STUDY MATERIAL
———

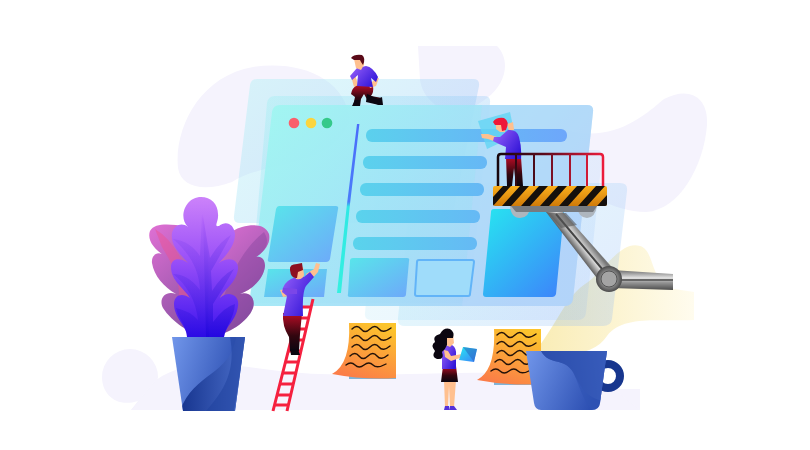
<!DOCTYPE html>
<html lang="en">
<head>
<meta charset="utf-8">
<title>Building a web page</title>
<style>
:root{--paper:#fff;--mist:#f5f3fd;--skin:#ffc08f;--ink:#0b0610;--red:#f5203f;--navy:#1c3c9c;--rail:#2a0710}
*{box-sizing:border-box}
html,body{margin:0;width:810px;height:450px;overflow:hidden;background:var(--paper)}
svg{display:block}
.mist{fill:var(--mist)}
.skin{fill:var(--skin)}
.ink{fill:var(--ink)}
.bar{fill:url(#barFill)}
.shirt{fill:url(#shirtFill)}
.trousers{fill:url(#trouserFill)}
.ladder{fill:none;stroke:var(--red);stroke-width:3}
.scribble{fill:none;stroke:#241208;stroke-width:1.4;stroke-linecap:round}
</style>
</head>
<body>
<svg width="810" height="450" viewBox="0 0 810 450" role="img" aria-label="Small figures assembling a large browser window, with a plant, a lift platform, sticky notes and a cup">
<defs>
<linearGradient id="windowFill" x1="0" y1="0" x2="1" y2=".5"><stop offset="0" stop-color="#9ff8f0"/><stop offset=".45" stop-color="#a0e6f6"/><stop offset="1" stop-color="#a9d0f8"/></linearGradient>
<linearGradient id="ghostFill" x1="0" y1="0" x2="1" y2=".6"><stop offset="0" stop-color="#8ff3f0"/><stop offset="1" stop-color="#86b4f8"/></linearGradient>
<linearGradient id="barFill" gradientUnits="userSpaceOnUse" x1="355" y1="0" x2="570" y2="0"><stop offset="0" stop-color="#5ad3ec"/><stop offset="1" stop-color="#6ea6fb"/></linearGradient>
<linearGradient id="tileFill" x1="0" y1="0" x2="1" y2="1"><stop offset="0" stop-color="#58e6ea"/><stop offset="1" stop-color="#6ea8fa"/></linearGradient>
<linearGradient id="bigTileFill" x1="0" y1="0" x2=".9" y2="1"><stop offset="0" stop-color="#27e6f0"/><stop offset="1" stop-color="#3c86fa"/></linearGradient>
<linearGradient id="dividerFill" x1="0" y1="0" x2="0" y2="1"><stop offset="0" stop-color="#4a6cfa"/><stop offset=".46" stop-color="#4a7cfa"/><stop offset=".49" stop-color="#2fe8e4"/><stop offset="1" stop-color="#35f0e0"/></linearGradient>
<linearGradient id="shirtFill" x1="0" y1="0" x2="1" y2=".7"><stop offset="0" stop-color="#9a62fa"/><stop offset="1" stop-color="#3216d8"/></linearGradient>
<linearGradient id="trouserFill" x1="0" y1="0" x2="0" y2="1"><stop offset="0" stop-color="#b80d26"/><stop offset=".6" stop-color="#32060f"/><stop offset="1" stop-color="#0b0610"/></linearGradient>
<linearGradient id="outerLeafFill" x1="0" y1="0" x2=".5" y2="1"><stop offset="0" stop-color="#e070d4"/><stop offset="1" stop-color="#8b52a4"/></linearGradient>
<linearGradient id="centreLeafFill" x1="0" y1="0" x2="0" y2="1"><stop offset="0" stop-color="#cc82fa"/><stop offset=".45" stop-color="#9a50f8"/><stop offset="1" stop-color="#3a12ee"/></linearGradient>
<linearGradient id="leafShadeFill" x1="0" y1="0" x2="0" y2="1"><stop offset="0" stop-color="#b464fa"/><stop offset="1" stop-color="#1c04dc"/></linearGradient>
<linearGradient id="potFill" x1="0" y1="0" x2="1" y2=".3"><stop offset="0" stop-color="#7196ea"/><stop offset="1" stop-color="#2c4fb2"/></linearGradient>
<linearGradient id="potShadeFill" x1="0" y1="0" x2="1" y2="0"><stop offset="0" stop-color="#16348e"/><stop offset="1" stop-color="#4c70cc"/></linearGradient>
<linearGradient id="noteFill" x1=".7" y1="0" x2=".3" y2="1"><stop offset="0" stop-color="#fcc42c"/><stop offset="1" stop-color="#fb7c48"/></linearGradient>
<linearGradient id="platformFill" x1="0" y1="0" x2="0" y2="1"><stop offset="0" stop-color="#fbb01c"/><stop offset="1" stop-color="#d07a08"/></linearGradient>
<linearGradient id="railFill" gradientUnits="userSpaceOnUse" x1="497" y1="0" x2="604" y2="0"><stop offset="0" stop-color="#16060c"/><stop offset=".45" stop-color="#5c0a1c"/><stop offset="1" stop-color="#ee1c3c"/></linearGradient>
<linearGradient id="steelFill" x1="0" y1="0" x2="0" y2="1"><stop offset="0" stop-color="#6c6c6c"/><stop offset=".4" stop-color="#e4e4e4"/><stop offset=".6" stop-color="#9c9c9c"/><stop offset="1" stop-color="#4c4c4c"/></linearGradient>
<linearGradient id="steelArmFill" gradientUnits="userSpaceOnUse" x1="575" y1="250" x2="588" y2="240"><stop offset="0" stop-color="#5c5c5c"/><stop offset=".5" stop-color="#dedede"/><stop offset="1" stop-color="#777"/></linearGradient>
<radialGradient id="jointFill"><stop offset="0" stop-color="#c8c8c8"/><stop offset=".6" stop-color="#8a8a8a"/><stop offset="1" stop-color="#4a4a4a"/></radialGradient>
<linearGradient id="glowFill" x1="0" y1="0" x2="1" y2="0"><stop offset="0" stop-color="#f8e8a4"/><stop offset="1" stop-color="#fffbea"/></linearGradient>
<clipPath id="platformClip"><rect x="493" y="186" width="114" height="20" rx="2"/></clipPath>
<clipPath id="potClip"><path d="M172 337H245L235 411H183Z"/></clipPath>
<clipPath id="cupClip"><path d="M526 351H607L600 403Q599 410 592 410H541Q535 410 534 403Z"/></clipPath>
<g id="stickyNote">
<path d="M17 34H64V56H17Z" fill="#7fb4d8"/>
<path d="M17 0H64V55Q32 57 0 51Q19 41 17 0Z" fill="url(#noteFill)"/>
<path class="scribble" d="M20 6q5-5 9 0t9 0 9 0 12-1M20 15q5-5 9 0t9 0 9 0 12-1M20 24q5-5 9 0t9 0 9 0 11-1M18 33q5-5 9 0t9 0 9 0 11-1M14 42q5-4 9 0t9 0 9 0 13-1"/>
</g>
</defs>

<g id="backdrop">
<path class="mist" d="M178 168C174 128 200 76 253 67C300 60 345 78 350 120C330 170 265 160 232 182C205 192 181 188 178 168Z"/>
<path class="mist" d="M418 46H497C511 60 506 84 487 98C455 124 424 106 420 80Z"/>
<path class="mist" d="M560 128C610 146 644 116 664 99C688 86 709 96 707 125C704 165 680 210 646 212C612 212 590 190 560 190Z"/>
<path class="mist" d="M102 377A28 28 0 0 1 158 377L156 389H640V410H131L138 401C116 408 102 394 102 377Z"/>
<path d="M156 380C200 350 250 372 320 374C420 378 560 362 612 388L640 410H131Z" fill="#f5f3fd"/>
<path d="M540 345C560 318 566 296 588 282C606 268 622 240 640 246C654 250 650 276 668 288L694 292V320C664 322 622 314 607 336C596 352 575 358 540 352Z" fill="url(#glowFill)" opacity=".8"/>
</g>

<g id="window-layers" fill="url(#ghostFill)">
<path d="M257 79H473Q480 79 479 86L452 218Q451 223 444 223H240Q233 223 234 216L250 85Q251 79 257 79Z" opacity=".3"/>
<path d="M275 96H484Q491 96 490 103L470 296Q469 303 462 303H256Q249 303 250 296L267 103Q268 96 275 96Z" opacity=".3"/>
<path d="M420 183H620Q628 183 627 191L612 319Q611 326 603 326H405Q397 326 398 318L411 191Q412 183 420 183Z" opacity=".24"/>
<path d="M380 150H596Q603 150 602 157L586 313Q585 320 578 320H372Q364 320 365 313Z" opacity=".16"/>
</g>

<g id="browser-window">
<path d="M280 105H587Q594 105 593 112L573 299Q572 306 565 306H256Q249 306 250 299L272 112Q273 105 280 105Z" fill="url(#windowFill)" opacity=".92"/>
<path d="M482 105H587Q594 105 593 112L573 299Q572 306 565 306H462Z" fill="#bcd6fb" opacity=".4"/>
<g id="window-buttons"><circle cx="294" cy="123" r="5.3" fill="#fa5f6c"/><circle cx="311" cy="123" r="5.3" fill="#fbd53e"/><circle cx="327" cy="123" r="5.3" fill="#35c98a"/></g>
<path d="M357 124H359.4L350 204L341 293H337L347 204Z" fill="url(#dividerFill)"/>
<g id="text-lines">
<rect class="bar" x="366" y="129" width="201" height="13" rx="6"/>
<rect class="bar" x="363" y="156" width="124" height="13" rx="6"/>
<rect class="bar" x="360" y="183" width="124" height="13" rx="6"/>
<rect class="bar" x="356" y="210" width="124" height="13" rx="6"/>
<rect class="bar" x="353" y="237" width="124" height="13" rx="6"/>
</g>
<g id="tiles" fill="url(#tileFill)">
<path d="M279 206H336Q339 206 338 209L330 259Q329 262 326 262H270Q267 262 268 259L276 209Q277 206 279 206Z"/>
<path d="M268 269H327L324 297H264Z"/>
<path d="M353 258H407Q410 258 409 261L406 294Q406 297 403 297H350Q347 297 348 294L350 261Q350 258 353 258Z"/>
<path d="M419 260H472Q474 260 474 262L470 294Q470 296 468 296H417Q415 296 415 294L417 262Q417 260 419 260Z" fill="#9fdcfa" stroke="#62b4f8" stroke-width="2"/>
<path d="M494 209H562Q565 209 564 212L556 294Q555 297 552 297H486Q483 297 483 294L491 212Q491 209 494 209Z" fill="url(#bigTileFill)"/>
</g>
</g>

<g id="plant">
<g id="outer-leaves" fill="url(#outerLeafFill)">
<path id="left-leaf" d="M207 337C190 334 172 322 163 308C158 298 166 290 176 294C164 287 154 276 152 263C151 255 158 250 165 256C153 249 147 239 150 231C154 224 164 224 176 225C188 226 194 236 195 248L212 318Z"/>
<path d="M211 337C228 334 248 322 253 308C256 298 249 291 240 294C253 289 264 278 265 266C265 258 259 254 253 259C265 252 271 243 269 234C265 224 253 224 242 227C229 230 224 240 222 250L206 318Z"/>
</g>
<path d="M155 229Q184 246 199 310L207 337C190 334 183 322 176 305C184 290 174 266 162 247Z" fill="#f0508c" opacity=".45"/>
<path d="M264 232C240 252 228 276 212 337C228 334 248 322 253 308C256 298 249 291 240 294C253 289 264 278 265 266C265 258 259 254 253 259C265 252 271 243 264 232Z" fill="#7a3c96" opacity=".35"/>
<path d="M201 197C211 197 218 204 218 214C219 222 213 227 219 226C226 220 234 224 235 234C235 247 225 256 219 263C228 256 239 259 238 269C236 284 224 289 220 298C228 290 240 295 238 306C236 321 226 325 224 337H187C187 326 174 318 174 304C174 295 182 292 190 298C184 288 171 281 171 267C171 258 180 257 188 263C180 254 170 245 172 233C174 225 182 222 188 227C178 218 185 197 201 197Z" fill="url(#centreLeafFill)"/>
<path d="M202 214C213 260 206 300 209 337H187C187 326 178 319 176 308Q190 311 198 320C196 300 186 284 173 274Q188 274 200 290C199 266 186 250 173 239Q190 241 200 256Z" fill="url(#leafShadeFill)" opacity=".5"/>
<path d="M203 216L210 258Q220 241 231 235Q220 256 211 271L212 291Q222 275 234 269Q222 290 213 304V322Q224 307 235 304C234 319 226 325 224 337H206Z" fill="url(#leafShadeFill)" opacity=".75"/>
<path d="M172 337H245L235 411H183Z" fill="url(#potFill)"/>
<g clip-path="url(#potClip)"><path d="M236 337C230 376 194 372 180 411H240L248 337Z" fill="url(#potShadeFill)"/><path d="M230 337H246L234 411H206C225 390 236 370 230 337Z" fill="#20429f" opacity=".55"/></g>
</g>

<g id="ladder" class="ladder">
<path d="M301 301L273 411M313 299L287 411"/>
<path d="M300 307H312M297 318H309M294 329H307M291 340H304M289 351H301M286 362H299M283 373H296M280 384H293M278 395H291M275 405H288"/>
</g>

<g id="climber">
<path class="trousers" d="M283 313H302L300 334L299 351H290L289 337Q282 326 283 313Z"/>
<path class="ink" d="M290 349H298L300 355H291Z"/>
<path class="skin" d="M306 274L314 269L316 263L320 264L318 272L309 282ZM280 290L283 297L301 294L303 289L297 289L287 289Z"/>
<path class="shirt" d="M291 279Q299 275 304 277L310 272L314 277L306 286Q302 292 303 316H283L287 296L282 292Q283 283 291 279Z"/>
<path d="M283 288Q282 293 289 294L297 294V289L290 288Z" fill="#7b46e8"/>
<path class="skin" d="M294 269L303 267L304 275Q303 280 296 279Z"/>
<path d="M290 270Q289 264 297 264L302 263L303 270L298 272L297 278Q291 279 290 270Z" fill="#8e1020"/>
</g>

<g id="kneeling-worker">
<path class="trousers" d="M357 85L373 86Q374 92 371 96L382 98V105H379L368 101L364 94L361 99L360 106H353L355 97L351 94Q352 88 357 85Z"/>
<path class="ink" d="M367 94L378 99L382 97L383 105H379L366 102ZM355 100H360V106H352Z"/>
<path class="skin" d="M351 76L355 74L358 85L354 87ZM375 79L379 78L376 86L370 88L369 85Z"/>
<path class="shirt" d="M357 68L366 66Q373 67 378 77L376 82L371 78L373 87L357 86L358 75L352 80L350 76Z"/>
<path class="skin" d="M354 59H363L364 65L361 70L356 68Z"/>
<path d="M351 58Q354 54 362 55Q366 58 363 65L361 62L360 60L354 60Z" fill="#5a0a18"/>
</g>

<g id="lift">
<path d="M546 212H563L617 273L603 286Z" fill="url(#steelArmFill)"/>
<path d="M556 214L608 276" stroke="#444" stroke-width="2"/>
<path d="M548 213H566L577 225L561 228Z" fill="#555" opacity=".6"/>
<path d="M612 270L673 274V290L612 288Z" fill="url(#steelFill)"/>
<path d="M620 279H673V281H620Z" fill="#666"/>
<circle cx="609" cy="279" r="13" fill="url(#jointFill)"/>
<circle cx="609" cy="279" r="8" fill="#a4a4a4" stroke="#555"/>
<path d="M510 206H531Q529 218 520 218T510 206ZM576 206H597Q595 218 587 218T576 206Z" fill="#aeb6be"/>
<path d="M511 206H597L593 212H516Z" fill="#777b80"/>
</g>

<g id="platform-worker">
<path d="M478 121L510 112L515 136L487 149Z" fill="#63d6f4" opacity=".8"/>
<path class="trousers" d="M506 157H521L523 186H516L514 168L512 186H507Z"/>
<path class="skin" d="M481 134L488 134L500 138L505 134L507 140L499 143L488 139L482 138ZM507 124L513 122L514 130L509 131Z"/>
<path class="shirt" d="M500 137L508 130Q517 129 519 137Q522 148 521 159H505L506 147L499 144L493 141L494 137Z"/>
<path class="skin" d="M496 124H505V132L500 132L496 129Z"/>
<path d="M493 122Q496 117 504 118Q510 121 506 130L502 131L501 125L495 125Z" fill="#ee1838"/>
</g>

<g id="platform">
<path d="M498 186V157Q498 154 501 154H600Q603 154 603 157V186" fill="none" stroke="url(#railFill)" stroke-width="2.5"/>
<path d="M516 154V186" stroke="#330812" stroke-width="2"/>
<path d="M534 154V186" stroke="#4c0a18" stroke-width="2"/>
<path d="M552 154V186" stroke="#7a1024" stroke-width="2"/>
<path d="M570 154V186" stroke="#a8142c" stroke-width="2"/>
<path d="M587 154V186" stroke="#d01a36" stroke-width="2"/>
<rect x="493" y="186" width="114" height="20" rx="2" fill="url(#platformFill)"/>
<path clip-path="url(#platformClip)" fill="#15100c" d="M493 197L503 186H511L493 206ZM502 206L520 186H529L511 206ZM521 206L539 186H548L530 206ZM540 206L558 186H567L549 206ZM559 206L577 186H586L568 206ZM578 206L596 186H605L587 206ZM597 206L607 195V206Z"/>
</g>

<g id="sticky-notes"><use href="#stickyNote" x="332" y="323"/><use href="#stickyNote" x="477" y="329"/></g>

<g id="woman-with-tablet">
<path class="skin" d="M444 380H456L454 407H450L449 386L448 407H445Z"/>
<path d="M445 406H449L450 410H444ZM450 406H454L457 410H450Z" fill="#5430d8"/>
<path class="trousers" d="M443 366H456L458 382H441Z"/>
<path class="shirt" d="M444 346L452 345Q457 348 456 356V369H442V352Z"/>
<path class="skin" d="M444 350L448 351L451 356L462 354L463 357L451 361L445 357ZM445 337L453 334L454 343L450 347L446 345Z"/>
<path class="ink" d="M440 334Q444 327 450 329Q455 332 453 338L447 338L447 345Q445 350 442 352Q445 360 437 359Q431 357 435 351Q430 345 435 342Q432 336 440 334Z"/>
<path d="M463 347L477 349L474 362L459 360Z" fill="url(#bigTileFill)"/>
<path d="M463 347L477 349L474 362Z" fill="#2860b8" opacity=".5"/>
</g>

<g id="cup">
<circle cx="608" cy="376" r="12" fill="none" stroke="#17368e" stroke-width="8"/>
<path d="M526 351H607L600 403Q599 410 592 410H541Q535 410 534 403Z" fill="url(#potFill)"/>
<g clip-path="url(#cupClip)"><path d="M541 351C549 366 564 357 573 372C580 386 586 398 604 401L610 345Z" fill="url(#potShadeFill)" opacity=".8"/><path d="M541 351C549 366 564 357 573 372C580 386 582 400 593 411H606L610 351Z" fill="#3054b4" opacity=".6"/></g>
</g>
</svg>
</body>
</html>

———

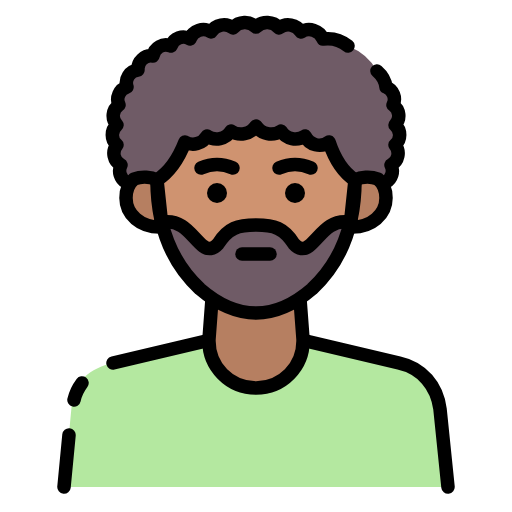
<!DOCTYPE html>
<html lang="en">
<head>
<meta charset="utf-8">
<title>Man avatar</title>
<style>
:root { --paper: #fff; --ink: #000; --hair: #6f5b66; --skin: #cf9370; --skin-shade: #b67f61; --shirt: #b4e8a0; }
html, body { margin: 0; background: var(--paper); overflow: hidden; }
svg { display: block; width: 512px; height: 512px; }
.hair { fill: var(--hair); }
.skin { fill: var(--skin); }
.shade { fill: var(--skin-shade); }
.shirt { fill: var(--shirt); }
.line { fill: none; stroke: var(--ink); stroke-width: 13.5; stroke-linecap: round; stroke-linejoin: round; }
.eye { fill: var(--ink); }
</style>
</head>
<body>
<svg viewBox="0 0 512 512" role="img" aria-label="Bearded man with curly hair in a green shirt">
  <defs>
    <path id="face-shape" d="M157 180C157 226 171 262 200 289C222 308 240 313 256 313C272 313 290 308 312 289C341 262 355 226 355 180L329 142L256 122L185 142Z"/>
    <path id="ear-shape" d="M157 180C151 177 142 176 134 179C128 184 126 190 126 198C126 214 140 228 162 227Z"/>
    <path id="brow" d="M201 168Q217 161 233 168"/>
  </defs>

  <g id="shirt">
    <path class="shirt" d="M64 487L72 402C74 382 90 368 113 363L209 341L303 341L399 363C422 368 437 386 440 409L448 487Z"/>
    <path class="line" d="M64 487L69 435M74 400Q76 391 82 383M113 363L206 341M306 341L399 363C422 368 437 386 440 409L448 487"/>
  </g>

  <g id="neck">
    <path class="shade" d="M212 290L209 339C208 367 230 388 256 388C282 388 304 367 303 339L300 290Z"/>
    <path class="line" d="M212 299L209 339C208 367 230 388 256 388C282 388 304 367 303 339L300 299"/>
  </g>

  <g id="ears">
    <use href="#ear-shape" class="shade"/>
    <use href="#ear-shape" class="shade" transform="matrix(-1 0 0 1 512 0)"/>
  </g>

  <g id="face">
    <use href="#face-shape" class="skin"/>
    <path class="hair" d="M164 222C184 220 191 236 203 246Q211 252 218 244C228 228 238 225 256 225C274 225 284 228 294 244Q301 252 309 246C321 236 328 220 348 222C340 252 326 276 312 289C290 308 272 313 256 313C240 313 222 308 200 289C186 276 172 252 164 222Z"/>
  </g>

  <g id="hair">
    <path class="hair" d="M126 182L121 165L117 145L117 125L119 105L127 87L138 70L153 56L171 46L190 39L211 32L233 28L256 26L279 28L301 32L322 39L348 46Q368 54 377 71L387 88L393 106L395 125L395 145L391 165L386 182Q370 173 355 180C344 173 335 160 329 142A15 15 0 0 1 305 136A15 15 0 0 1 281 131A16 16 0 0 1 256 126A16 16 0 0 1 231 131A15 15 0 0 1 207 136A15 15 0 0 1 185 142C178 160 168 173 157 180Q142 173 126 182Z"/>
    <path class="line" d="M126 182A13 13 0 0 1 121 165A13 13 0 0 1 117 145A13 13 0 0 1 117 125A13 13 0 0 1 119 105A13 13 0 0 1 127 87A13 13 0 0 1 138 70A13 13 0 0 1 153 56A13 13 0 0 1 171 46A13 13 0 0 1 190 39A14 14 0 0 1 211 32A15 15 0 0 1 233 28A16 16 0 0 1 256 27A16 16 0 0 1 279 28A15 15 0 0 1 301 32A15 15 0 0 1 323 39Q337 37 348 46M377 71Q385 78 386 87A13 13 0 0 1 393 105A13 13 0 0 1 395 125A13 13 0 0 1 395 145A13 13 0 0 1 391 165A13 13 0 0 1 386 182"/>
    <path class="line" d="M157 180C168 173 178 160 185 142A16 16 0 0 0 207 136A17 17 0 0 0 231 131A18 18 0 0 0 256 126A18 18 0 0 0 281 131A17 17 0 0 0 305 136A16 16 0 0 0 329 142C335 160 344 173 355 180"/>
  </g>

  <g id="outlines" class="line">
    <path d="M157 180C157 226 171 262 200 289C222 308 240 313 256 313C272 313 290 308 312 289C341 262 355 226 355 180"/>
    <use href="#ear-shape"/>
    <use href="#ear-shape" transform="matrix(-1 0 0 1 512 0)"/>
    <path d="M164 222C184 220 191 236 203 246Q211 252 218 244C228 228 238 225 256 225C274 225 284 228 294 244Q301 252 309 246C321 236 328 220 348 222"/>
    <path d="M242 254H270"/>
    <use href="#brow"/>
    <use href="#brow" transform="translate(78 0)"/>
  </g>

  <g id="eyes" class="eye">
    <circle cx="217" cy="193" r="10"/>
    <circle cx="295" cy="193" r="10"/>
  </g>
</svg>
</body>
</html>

———

TASK TO CARRY OUT
Based on the entries above, give the number of lines with the string "shape" and no further text.

EXERCISE RESULT
7